The 14-year-old Offlee Wild won six races, including the Grade 1 Suburban Handicap at Belmont Park, earning $976,325, and he began his stallion career at Darley’s Jonabell Farm in 2006. With his first-crop racers in 2009, Offlee Wild became the country’s leading freshman sire, primarily due to She Be Wild, who won four of her five starts that season, including the G1 Breeders’ Cup Juvenile Fillies, and was named champion 2-year-old filly at the 2009 Eclipse Awards.

Till this season, She Be Wild was the only major performer for the stallion, and his commercial appeal dwindled. In 2012, Offlee Wild was relocated to Pin Oak Lane Farm in Pennsylvania, and then Bayern, a foal of 2011, reignited some interest in the stallion because of the colt’s high speed and powerful front-running performances through the spring and summer.

Still, Offlee Wild has a half-dozen stakes winners this year, while standing for a $4,000 fee at Pin Oak Lane in Pennsylvania, and the stallion will enter stud in Turkey with a tremendous tailwind from Bayern’s successes this season.

In addition, Offlee Wild ranks 11th this year by progeny earnings with $7,142,239, including $4,389,680 from Bayern, and Offlee Wild is also represented by group stakes winner Hortensius in Argentina, where the colt won the G2 Polla de Potrillos de La Plata in August.

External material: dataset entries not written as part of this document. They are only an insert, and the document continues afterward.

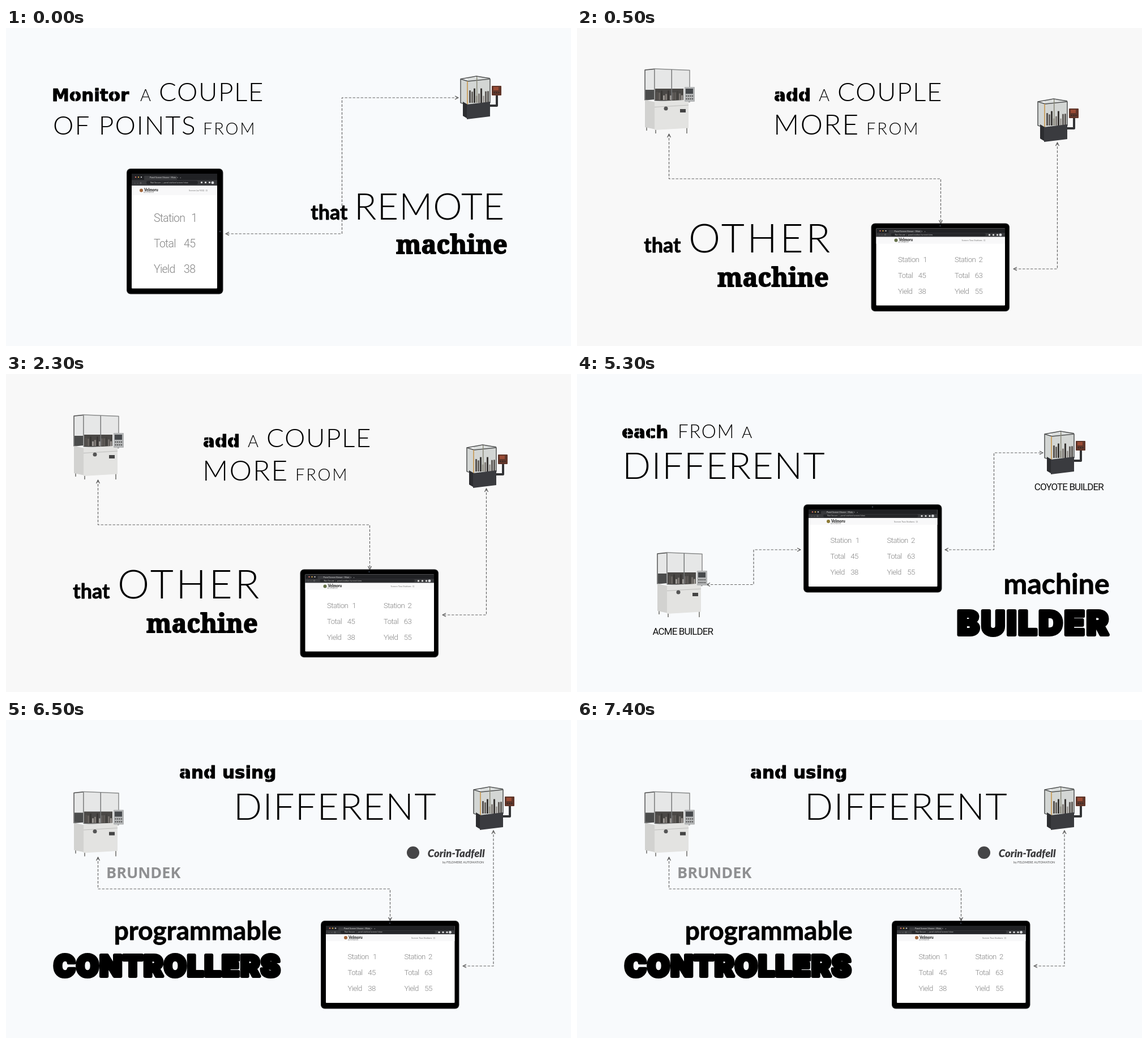
Write an HTML page with a canvas that moves like this. It is 998 px wide and 561 px high and loops after 8 s.

```html
<!DOCTYPE html>
<html lang="en">
<head>
<meta charset="utf-8">
<title>Remote machine monitoring</title>
<style>
  html, body { margin: 0; height: 100%; overflow: hidden; background: #f8fafc; }
  canvas { display: block; }
</style>
</head>
<body>
<canvas id="stage" width="998" height="561"></canvas>
<script>
const ctx = document.getElementById('stage').getContext('2d');
const LOOP = 8000;
let paper;

// ---------- basic shapes ----------
function rect(x, y, w, h, color, radius = 0) {
  ctx.fillStyle = color;
  ctx.beginPath();
  ctx.roundRect(x, y, w, h, radius);
  ctx.fill();
}

function dot(x, y, r, color) {
  rect(x - r, y - r, r * 2, r * 2, color, r);
}

function line(color, width, ...points) {
  ctx.beginPath();
  points.forEach(([x, y]) => ctx.lineTo(x, y));
  ctx.strokeStyle = color;
  ctx.lineWidth = width;
  ctx.stroke();
}

function at(x, y, draw, slope = 0) {
  ctx.save();
  ctx.transform(1, slope, 0, 1, x, y);
  draw();
  ctx.restore();
}

// Rectangle with upright sides and sloping top and bottom.
function panel(x, y, w, h, slope, fill, edge) {
  at(x, y, () => {
    rect(0, 0, w, h, fill);
    if (!edge) return;
    ctx.strokeStyle = edge;
    ctx.lineWidth = 1.5;
    ctx.strokeRect(0, 0, w, h);
  }, slope);
}

// Clutter of small machine parts standing on one floor.
function parts(x, floor, w, height) {
  const count = Math.round(w / 4);
  for (let i = 0; i < count; i++) {
    const noise = Math.abs(Math.sin(i * 12.9 + 2) * 43.7) % 1;
    const h = height * (0.4 + 0.6 * noise);
    rect(x + i * 4, floor - h, 3, h, `hsl(30 4% ${20 + 45 * (1 - noise)}%)`);
  }
}

// ---------- lettering ----------
// Places the ink of the text, not its advance box, at x.
function label(text, x, y, font, { spacing = 0, color = '#000', align = 'left', stroke = 0 } = {}) {
  ctx.font = font;
  ctx.letterSpacing = spacing + 'px';
  ctx.textAlign = align;
  const { actualBoundingBoxLeft: l, actualBoundingBoxRight: r } = ctx.measureText(text);
  const inkX = x + (align === 'left' ? l : align === 'right' ? -r : (l - r) / 2);
  ctx.fillStyle = ctx.strokeStyle = color;
  ctx.fillText(text, inkX, y);
  if (stroke) {
    ctx.lineWidth = stroke;
    ctx.lineJoin = 'round';
    ctx.strokeText(text, inkX, y);
  }
  return inkX;
}

const thin = (text, x, y, size, spacing = 0) =>
  label(text, x, y, `300 ${size}px Lato, sans-serif`, { spacing });

const hand = (text, x, y, size) =>
  label(text, x, y, `700 ${size}px Lato, sans-serif`, { align: 'right', stroke: 0.8 });

const slab = (text, x, y) =>
  label(text, x, y, '700 45px "Noto Serif", serif', { align: 'right', stroke: 1.8 });

const deco = (text, x, y, size, spacing) =>
  label(text, x, y, `900 ${size}px Inter, sans-serif`, { align: 'right', spacing, stroke: 6 });

const caption = (text, x, y) =>
  label(text, x, y, '400 17px Roboto, sans-serif', { align: 'center', spacing: -0.9, color: '#111' });

const tiny = (text, x, y, size, color, weight = 400) =>
  label(text, x, y, `${weight} ${size}px Lato, sans-serif`, { color });

// Heavy letters with a narrow cut through the round ones.
function stencil(text, x, y) {
  const start = label(text, x, y, '700 31px "DejaVu Sans", sans-serif', { stroke: 1 });
  [...text].forEach((char, i) => {
    if (!'oadecg'.includes(char)) return;
    const before = ctx.measureText(text.slice(0, i)).width;
    const cut = start + before + ctx.measureText(char).width * 0.48;
    line(paper, 1.3, [cut, y - 19], [cut, y + 1]);
  });
}

function aCouple(x) {
  thin('A', x, 129, 29);
  thin('COUPLE', x + 35, 129, 46, 1.5);
}

function thatMachine(word, x, y, size, spacing, right) {
  hand('that', x, y, 36);
  thin(word, x + 17, y, size, spacing);
  slab('machine', right, y + 60);
}

// ---------- connectors ----------
function arrowHead([x, y], [fromX, fromY]) {
  ctx.save();
  ctx.translate(x, y);
  ctx.rotate(Math.atan2(y - fromY, x - fromX));
  line('#555', 1.2, [-6, -3], [0, 0], [-6, 3]);
  ctx.restore();
}

// Elbow line: turns halfway along x, halfway along y, or once at the corner.
function connector(x1, y1, x2, y2, turn) {
  const midX = (x1 + x2) / 2, midY = (y1 + y2) / 2;
  const bends = {
    x: [[midX, y1], [midX, y2]],
    y: [[x1, midY], [x2, midY]],
    corner: [[x1, y2]],
  }[turn];
  ctx.setLineDash([4.5, 2.5]);
  line('#666', 1.2, [x1, y1], ...bends, [x2, y2]);
  ctx.setLineDash([]);
  arrowHead([x1, y1], bends[0]);
  arrowHead([x2, y2], bends.at(-1));
}

// ---------- machines ----------
function whiteMachine(x, y) {
  at(x, y, () => {
    // cabinet: closed doors above, dark windows below
    panel(2, 4, 17, 53, -0.1, '#e6e7e7', '#555');
    panel(19, 2, 62, 56, 0.04, '#e6e7e7', '#8a8c8c');
    panel(3, 39, 15, 17, 0, '#4b4c4c');
    rect(20, 37, 50, 21, '#4a4846');
    parts(22, 57, 46, 17);
    rect(48.5, 3, 1.5, 55, '#77797a');
    // base on three feet
    [4, 20, 75].forEach((foot, i) => rect(foot, 102, 2, i ? 14 : 9, '#8d8d8b'));
    panel(2, 57, 17, 48, 0.2, '#d2d2d0');
    panel(19, 60, 60, 50, -0.06, '#e3e3e1');
    panel(19, 69, 60, 1, -0.06, '#bcbcba');
    dot(39, 72, 3.5, '#555');
    rect(64, 73, 10, 6, '#444');
    // control panel
    rect(72, 34, 18, 26, '#b3b5b6', 1);
    rect(74, 37, 13, 9, '#46494c');
    for (let i = 0; i < 8; i++) dot(75.5 + (i % 4) * 3.5, 50 + (i >> 2) * 5, 1.2, '#555');
  });
}

function darkMachine(x, y) {
  at(x, y, () => {
    // glazed cage
    rect(14, 3, 39, 8, '#dcdfde');
    panel(2, 6, 12, 42, 0.3, '#d3d6d4', '#505252');
    panel(14, 10, 40, 42, -0.1, '#d3d6d4', '#505252');
    line('#505252', 1.6, [2, 6], [30, 1], [54, 5]);
    parts(17, 48, 36, 26);
    rect(13, 10, 2, 41, '#c9a368');
    rect(30, 2, 1.4, 46, '#858574');
    // base
    panel(6, 46, 8, 25, 0.6, '#2c2d30');
    panel(13, 51, 41, 26, -0.12, '#3a3b3f');
    // operator box on its arm
    line('#333436', 4, [66, 33], [66, 53], [54, 53]);
    rect(57, 18, 17, 17, '#60362a', 1);
    rect(60, 20, 9, 6, '#9a4b35');
    for (let i = 0; i < 3; i++) dot(61.5 + i * 4, 30, 1.1, '#282828');
  });
}

// ---------- tablets ----------
function reading(name, value, x, y, size) {
  const font = `300 ${size}px Roboto, sans-serif`;
  const style = { color: '#858585', spacing: -size * 0.04 };
  label(name, x, y, font, style);
  label(value, x + size * 3.75, y, font, { ...style, align: 'right' });
}

function station(number, total, made, x, y, step, size) {
  reading('Station', number, x, y, size);
  reading('Total', total, x, y + step, size);
  reading('Yield', made, x, y + step * 2, size);
}

// Browser window: tab strip, address bar and page header.
function browser(x, y, w, h, bar, logoX, noteX, note, mark) {
  at(x, y, () => {
    rect(0, 0, w, h, '#fff', 1);
    rect(0, 0, w, bar, '#202124');
    rect(22, bar * 0.18, 58, bar * 0.35, '#38393c', 1);
    rect(0, bar * 0.53, w, bar * 0.47, '#38393c');
    ['#e5796d', '#e2b24f', '#cdcdcd'].forEach((c, i) => dot(7 + i * 5, bar * 0.29, 1.2, c));
    tiny('Panel Screen Viewer - Main  ×   +', 32, bar * 0.4, 3.8, '#ddd');
    rect(26, bar * 0.59, w - 60, bar * 0.32, '#242528', 3);
    tiny('‹   ›   ○', 5, bar * 0.84, 4.5, '#aaa');
    tiny('Not Secure  |  panel.station/screen/view', 33, bar * 0.83, 3.8, '#bbb');
    for (let i = 0; i < 3; i++) rect(w - 29 + i * 7, bar * 0.67, 3, 3, '#ddd', 1);
    dot(w - 8, bar * 0.76, 2.4, '#d5d7da');
    rect(0, bar, w, bar * 0.8, '#f8f8f9');
    const mid = bar * 1.4;
    dot(logoX + 3, mid, 3, mark);
    tiny('Velmoru', logoX + 7, mid + 1.5, 6.5, '#333', 900);
    tiny('AUTOMATION', logoX + 7, mid + 4.8, 2.7, '#888');
    tiny(note, noteX, mid + 1.5, 4.1, '#777');
  });
}

function tabletBody(w, h) {
  rect(0, 0, w, h, '#2a2b2c', 7);
  rect(1, 1, w - 2, h - 2, '#000', 6);
}

function portraitTablet(x, y) {
  at(x, y, () => {
    tabletBody(170.5, 221.5);
    browser(9, 9, 151, 202.5, 21, 14, 101, 'Screen (w/502)  ⊡', '#a2673d');
    dot(165, 111, 1.2, '#343a48');
    station(1, 45, 38, 48, 93.5, 45, 19.5);
  });
}

function wideTablet(x, y, mark) {
  at(x, y, () => {
    tabletBody(244.5, 155.5);
    dot(122, 4.5, 1.2, '#343a48');
    browser(9, 9, 227.5, 136, 15, 32, 151, 'Screen Two Stations  ⊡', mark);
    station(1, 45, 38, 47.5, 68, 28.2, 13.2);
    station(2, 63, 55, 147.5, 68, 28.2, 13.2);
  });
}

// ---------- scenes ----------
function monitorScene() {
  stencil('Monitor', 83, 129);
  aCouple(237);
  thin('OF POINTS', 85, 188, 46, 2);
  thin('FROM', 351, 188, 29, 2.8);
  connector(799, 123, 388, 363, 'x');
  darkMachine(801, 84);
  portraitTablet(213, 248);
  thatMachine('REMOTE', 604, 338, 65, 1, 884);
}

function addScene() {
  whiteMachine(118, 70);
  darkMachine(812, 124);
  stencil('add', 349, 129);
  aCouple(427);
  thin('MORE', 352, 188, 50, 2);
  thin('FROM', 514, 188, 29, 2.8);
  connector(162.5, 187, 642.5, 345, 'y');
  connector(848.5, 202, 771, 425, 'corner');
  thatMachine('OTHER', 184, 396, 71, 4.5, 443);
  wideTablet(519.5, 344.5, '#647048');
}

function builderScene() {
  stencil('each', 80, 113);
  thin('FROM', 181, 113, 33, 1.6);
  thin('A', 291, 113, 28);
  thin('DIFFERENT', 86, 185, 66, 1.4);
  connector(229, 371.5, 395, 310, 'x');
  connector(650, 310, 823, 139, 'x');
  whiteMachine(140, 313);
  darkMachine(824, 100);
  caption('ACME BUILDER', 187.5, 460);
  caption('COYOTE BUILDER', 870, 205);
  wideTablet(400, 230, '#8d7a35');
  hand('machine', 940, 388, 50);
  deco('BUILDER', 938, 460, 58, 3.4);
}

function controllerScene() {
  stencil('and using', 307, 103);
  thin('DIFFERENT', 408, 176, 66, 1.4);
  whiteMachine(118, 124.5);
  darkMachine(824, 117);
  connector(162.5, 242, 678.5, 354, 'y');
  connector(861, 195, 807, 434, 'corner');
  label('BRUNDEK', 179, 279, '700 27px "Open Sans", sans-serif', { color: '#8f9092' });
  dot(719, 234, 11, '#454547');
  label('Corin-Tadfell', 846, 242, 'italic 900 18.5px Lato, sans-serif', { color: '#3c3c3e', align: 'right' });
  label('by FELDMERE AUTOMATION', 844, 253, '700 5.4px Lato, sans-serif', { color: '#777', align: 'right' });
  hand('programmable', 486, 388, 46);
  deco('CONTROLLERS', 483, 452, 51, 1.7);
  wideTablet(556, 354, '#a2673d');
}

const scenes = [
  { until: 500, paper: '#f8fafc', draw: monitorScene },
  { until: 3500, paper: '#f8f8f8', draw: addScene },
  { until: 6500, paper: '#f8fafc', draw: builderScene },
  { until: LOOP, paper: '#f8fafc', draw: controllerScene },
];

function render() {
  const time = performance.now() % LOOP;
  const scene = scenes.find(s => time < s.until);
  paper = scene.paper;
  rect(0, 0, 998, 561, paper);
  scene.draw();
  requestAnimationFrame(render);
}
render();
</script>
</body>
</html>
```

Earlier on the Saturday card, perhaps the most impressive winner on the day was the Afleet Alex colt Texas Red, who blew away his competition in the Breeders’ Cup Juvenile by 6 1/2 lengths.

Showing an appreciation for distance similar to his Preakness and Belmont Stakes-winning sire, Texas Red is a colt with serious prospects for the premium races in 2015. Receiving miler speed from his dam, Texas Red is out of the Jeune Homme mare Ramatuelle. She was unbeaten in her first five races, then ran fourth in the G3 Yerba Buena, third in the G3 Desert Stormer, and fifth in the G2 A Gleam.

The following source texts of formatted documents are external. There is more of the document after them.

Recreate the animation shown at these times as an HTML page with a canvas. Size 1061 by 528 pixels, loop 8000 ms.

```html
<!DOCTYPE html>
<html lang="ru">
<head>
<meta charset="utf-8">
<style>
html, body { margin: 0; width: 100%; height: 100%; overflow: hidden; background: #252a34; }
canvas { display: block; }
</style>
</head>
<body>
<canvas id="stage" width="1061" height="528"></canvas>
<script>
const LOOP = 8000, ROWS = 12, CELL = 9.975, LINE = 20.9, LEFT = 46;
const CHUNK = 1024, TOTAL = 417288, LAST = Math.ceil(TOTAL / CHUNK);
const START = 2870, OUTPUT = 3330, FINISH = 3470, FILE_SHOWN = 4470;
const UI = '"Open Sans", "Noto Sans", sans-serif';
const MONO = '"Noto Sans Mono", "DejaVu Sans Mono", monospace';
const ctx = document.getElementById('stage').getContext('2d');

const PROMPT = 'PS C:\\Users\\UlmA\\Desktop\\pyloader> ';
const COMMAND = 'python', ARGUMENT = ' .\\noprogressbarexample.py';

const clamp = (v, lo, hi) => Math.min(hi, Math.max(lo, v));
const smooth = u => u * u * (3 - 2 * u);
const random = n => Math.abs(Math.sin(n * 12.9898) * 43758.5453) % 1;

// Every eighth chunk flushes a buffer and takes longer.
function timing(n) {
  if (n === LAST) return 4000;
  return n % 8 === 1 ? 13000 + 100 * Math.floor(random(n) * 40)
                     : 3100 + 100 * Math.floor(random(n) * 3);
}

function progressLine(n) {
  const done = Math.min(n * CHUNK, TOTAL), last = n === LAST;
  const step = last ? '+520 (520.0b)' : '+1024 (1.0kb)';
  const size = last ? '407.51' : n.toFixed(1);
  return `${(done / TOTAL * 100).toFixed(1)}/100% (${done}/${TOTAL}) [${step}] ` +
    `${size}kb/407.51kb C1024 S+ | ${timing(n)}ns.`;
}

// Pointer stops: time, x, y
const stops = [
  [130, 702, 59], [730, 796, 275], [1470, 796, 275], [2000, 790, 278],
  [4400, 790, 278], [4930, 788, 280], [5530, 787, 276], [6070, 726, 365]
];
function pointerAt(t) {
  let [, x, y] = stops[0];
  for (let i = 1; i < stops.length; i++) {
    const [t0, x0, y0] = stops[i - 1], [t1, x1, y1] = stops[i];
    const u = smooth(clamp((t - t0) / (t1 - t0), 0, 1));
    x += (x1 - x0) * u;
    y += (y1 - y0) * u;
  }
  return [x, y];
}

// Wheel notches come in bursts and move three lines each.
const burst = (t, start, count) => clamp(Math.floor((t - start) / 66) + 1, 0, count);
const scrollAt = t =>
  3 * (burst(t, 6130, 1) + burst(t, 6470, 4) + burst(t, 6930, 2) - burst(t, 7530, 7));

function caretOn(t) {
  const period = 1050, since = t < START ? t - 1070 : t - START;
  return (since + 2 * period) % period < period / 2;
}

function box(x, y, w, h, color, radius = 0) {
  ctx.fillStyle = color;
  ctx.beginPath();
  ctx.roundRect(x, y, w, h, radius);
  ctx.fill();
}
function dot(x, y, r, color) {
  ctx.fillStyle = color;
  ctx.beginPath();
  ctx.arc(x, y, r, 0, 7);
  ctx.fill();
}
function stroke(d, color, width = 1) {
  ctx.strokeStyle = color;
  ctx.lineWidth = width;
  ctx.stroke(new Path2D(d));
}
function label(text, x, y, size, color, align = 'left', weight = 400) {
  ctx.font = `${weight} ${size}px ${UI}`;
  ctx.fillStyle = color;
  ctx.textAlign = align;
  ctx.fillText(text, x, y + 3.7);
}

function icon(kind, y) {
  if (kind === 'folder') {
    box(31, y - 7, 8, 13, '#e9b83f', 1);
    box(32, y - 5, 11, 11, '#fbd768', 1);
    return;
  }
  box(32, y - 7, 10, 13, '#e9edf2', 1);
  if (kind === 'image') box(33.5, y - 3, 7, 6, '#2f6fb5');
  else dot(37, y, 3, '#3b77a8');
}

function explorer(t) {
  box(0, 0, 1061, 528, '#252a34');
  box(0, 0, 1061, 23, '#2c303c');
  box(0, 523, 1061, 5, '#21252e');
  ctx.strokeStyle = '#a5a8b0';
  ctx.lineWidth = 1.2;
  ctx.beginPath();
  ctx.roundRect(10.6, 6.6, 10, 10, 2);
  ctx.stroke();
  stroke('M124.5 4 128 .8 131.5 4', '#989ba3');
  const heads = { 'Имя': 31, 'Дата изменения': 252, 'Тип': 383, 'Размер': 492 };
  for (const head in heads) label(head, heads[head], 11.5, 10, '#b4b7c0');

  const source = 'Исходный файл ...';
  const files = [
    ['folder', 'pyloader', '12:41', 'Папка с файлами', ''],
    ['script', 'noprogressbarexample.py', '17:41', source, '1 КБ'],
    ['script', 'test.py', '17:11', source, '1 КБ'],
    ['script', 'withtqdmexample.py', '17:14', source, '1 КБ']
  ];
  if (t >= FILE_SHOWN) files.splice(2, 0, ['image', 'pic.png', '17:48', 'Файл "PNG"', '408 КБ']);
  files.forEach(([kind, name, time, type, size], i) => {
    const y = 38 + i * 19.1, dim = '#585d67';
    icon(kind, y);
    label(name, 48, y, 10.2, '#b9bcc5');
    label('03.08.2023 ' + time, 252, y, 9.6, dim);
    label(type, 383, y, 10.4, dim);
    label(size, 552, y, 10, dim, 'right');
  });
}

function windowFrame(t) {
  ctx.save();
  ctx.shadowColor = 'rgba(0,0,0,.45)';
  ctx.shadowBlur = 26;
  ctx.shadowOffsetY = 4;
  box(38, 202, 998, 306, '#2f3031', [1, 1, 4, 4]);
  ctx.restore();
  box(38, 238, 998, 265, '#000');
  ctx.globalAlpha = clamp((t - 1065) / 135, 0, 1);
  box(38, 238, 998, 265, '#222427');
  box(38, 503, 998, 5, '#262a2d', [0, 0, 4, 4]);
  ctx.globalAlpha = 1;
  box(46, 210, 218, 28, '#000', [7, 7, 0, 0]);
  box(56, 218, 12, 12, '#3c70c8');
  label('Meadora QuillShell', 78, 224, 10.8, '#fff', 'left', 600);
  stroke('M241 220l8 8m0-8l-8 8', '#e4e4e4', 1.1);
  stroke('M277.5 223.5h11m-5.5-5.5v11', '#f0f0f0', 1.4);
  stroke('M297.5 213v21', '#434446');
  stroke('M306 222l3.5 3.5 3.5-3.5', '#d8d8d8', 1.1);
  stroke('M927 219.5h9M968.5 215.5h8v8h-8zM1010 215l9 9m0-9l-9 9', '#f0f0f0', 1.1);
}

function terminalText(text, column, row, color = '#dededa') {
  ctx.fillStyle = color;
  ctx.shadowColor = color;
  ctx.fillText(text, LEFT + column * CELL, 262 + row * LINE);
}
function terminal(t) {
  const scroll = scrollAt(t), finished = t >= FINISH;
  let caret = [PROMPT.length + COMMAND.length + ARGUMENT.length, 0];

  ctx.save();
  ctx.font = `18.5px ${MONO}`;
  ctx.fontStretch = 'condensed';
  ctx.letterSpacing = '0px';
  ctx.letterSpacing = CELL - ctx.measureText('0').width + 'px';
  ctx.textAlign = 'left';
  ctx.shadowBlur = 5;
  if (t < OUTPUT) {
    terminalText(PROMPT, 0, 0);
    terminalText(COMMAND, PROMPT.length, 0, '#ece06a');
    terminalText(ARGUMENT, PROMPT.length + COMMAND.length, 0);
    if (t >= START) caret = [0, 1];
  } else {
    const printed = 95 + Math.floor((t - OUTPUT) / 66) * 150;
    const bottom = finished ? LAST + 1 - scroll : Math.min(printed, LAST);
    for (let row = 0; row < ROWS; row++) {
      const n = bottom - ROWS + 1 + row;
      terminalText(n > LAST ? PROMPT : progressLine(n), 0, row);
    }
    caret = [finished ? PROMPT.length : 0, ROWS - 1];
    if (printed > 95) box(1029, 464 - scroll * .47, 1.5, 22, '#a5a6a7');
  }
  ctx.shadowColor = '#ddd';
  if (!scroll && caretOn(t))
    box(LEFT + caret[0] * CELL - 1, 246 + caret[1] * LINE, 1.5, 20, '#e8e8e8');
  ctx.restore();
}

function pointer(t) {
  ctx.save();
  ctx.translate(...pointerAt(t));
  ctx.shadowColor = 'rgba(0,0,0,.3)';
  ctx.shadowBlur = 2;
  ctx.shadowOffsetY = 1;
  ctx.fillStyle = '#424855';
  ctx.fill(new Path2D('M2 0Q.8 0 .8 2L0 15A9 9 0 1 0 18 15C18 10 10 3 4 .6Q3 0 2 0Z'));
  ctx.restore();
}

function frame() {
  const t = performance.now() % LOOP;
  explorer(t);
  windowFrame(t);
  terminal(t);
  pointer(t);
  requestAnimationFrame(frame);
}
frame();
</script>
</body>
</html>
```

Retired to stud by Stonestreet, Ramatuelle did not immediately produce a stakes horse, although all were winners. Texas Red is his dam’s fifth foal, and Stonestreet sold the colt at the 2013 Keeneland September sale for $17,000. Two months later, they sold his stakes-placed dam for $20,000 to Korea Bloodstock in foal to Maclean’s Music.

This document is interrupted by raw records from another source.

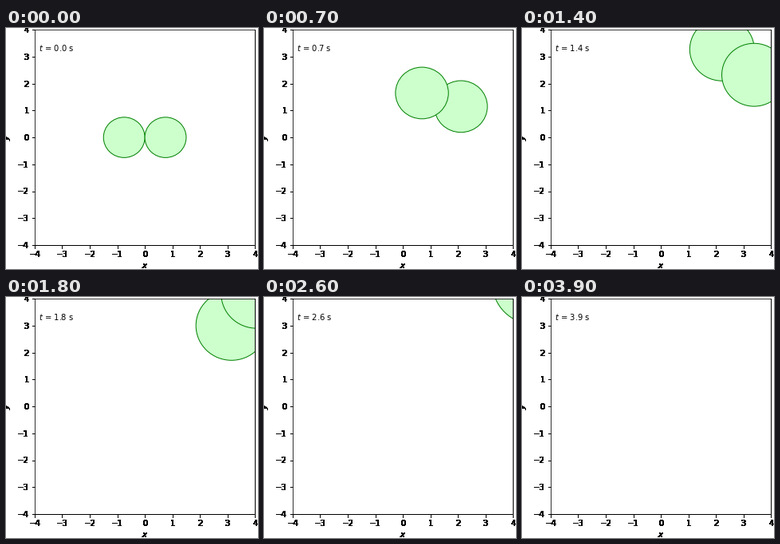
A matplotlib script that plays this animation: 316 by 302 pixels, repeating every 4000 ms.

```python
import numpy as np
import matplotlib.pyplot as plt
from matplotlib.animation import FuncAnimation
from matplotlib.patches import Circle

W, H, DPI = 316, 302, 72
LEFT, RIGHT, TOP, BOTTOM = 35.8, 312.4, 2.3, 271.9  # plot area in pixels
FRAMES, STEP = 40, 0.1

ORBIT = 0.75    # distance of each disc from the shared centre
SPIN = 4.0      # rad/s
DRIFT = 2.0     # speed of the centre along x and y
GROWTH = 0.3    # radius gained per second


def harden(img, dpi):
    """Turn every touched pixel solid black, without antialiasing."""
    out = np.zeros_like(img)
    out[..., 3] = img[..., 3] > 0
    return out, 0, 0


fig = plt.figure(figsize=(W / DPI, H / DPI), dpi=DPI, facecolor="white")
ax = fig.add_axes([LEFT / W, 1 - BOTTOM / H,
                   (RIGHT - LEFT) / W, (BOTTOM - TOP) / H])
ax.set(xlim=(-4, 4), ylim=(-4, 4))
ax.set_xticks(range(-4, 5))
ax.set_yticks(range(-4, 5))
ax.set_xlabel("$x$")
ax.set_ylabel("$y$", labelpad=6.5)
for part in (ax.xaxis, ax.yaxis, ax.spines["right"], ax.spines["bottom"]):
    part.set_agg_filter(harden)

discs = [ax.add_patch(Circle((0, 0), ORBIT, fc="#ccffcc", ec="g", lw=1))
         for _ in range(2)]
clock = ax.text(0.02, 0.9, "", transform=ax.transAxes)


def update(i):
    t = i * STEP
    arm = ORBIT * np.array([np.cos(SPIN * t), np.sin(SPIN * t)])
    for disc, side in zip(discs, (-1, 1)):
        disc.center = tuple(DRIFT * t + side * arm)
        disc.radius = ORBIT + GROWTH * t
    clock.set_text(f"$t$ = {t:.1f} s")
    return [*discs, clock]


anim = FuncAnimation(fig, update, frames=FRAMES, interval=1000 * STEP,
                     repeat=True, repeat_delay=0)
plt.show()
```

Kentucky-based bloodstock consultant Jun Park said that “Korea Bloodstock is a Korean company that helps breeders purchase horses at the sales. Their main job is doing paperwork for actual buyers, like what KOID does.”

The Chilean-bred mare was shipped to Korea in December, but unfortunately, “Ramatuelle died in Korea last March,” Park said, along with the foal she was carrying.

Like most mares imported for their breeding program, Ramatuelle was purchased under the auspices of the Korean Racing Association, which operates like a bureau of the Korean government and oversees nearly every aspect of racing in South Korea. The KRA is the sole racing authority, overseeing Korea’s racing, wagering, and breeding. The KRA operates Korea’s two Thoroughbred racetracks at Seoul and Busan, which is Korea’s second-largest city. Both have sand tracks, which makes them relatively close to the surfaces in the States, and the pedigrees and physical types that thrive there seem to be similar.

The KRA operates Jeju stud farm and training center, and it stands Breeders’ Cup winner Volponi, champion juvenile Hansen, G1 winner Rock Hard Ten, and the major winner and significant sire Menifee. These and other sires will be joined next year by Any Given Saturday (Distorted Humor), who won the Haskell during his racing career and sired Hoppertunity, a well-regarded classic candidate earlier this year.

The racing and breeding programs in countries like Korea and Turkey can offer an important role to these and other horses who may not have a commercial profile in America that will allow them to remain at the highest level. That is how some of the best influences in U.S. breeding came to these shores, because they weren’t as highly valued elsewhere, and we can hope that these exports find eminent success in their new homes.

The preceding post was first published earlier this week at Paulick Report.